Skip to content
Texas A&M University

Events for 12/05/2023 from all calendars

Number Theory Seminar

iCal  iCal

Time: 11:10AM - 12:10PM

Location: BLOC 302

Speaker: Giacomo Ferraro, Sapienza University of Rome

Title: A rationality result regarding Pellarin L-functions and special functions

Abstract: The theory of Drinfeld modules, pioneered by Anderson and Thakur in the 90’s, was conceived as a possible analogue to the theory of complex elliptic curves in finite characteristic, where the role of the ring of integers is assumed by the ring of regular functions of some curve $X/\mathbb{F}_q$ outside a point $\infty\in X$. We will introduce Gauss-Thakur sums and Pellarin L-values as analogues to Gauss sums and Dirichlet L-values respectively. Two novel objects – special functions and Pellarin L-functions – arise in this theory, which have no analogue in characteristic 0: they interpolate respectively Gauss-Thakur sums and Pellarin L-values over all possible characters. The main theorem we will talk about is the rationality of the product of special functions and Pellarin L-functions, highlighting its similarity to the classical functional equation for Dirichlet L-functions.

Nonlinear Partial Differential Equations

iCal  iCal

Time: 3:00PM - 4:00PM

Location: BLOC 302

Speaker: Maxime van de Mortel, Rutgers University

Title: Asymptotic behavior of the Klein-Gordon equation on a Schwarzschild black hole

Abstract: It has long been conjectured that the Klein-Gordon equation on a Schwarzschild black hole behaves very differently from the wave equation at late-times, and only decays at a slow t^{-5/6} rate. Despite its apparent simplicity, this conjecture had remained open. We discuss its resolution and our recent result establishing late-time tails at the rate t^{-5/6} for each angular mode. Joint work with Federico Pasqualotto and Yakov Shlapentokh-Rothman.


iCal  iCal

Time: 4:00PM - 5:00PM

Location: BLOC 117

Speaker: Hoi Nguyen

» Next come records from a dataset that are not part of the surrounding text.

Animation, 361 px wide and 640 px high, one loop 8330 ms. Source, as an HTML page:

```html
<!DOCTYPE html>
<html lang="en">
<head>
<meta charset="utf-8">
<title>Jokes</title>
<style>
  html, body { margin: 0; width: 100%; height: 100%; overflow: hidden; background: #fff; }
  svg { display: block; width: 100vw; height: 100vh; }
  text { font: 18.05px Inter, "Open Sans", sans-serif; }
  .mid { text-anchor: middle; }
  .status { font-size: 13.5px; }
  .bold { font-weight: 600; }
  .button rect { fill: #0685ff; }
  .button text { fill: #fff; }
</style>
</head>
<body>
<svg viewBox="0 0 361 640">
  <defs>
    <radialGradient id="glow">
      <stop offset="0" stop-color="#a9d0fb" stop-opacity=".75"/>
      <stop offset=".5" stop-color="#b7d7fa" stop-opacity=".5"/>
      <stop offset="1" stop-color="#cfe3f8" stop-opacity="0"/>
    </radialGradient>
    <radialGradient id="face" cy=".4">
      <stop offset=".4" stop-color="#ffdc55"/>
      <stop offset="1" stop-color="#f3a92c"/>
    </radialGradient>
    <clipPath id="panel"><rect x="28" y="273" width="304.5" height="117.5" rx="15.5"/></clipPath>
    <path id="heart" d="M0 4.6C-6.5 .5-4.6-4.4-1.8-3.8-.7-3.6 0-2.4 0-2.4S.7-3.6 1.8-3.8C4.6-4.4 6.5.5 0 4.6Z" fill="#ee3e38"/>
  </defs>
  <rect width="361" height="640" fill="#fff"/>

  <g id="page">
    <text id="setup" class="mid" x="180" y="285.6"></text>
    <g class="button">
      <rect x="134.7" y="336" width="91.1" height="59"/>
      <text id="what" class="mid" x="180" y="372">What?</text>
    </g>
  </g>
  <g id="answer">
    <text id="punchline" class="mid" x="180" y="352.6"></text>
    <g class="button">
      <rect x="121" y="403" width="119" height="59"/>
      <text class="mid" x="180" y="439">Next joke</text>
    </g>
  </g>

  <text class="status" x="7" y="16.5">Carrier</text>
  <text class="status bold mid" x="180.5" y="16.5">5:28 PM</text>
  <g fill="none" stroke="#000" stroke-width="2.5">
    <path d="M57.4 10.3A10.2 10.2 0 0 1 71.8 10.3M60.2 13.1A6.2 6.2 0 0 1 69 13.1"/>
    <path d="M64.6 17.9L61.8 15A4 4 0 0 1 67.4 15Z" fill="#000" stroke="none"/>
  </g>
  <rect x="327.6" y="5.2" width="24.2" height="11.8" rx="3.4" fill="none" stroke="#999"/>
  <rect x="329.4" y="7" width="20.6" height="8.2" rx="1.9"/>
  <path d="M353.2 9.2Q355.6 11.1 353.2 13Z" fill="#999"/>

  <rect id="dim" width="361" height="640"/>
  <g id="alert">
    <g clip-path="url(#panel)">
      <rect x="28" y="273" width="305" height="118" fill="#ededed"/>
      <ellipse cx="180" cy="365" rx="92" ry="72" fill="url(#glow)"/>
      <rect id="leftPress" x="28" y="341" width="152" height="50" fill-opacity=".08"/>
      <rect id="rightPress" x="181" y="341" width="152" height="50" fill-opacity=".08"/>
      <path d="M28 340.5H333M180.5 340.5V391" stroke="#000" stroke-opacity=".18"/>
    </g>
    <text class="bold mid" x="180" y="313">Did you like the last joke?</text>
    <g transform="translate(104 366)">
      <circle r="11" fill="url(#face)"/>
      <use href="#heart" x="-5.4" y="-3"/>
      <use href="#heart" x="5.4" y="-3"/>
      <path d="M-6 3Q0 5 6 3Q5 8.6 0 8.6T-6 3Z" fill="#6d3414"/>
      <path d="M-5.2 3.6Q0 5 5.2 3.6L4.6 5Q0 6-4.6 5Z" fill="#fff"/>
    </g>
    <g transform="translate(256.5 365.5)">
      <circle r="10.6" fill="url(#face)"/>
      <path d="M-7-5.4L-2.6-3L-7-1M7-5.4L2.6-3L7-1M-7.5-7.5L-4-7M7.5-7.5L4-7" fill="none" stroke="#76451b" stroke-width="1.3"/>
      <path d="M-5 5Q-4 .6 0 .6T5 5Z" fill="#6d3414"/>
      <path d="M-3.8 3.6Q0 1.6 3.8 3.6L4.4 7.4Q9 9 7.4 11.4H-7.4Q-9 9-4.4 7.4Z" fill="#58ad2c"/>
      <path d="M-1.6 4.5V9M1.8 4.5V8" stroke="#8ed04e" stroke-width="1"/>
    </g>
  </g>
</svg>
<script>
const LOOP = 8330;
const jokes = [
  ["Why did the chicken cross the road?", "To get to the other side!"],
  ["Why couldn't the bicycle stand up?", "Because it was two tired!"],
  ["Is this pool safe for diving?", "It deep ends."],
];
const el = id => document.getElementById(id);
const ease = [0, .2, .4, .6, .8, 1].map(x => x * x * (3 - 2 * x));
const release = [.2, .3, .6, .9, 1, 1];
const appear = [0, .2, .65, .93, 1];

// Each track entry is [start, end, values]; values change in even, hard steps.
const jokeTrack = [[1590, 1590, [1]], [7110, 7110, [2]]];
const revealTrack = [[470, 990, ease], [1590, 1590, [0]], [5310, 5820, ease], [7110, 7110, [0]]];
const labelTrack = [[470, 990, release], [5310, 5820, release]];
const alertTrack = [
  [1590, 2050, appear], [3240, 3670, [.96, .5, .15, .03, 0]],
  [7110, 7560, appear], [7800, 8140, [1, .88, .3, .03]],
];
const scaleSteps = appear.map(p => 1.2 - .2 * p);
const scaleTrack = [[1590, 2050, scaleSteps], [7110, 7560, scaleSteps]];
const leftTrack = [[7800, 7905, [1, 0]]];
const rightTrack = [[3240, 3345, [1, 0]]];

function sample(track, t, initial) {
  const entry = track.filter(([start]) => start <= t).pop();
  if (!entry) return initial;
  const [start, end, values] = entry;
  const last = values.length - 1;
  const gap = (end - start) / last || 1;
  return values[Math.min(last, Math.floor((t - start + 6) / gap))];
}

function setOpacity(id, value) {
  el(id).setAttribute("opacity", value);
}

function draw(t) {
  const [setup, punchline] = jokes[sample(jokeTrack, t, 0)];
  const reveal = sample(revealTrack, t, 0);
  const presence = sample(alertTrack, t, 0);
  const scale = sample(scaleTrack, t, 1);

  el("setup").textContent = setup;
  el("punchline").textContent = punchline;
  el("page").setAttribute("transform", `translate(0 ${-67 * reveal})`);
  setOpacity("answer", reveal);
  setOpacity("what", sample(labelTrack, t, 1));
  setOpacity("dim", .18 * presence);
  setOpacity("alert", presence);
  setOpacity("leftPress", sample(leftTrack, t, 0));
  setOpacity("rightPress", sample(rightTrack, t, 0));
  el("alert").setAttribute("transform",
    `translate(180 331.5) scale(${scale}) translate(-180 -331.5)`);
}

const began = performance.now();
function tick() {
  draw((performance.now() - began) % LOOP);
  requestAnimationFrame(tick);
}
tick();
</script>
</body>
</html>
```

Description: Title: On roots of random polynomials Abstract: The study of roots of random polynomials is an active area of research that has been ongoing since the early 1900s. In this talk we will discuss some recent developments, focusing on robust frameworks to establish universality. These include the global and local correlation of roots, the variance of the number of real roots, concentration phenomen, and CLT fluctuation.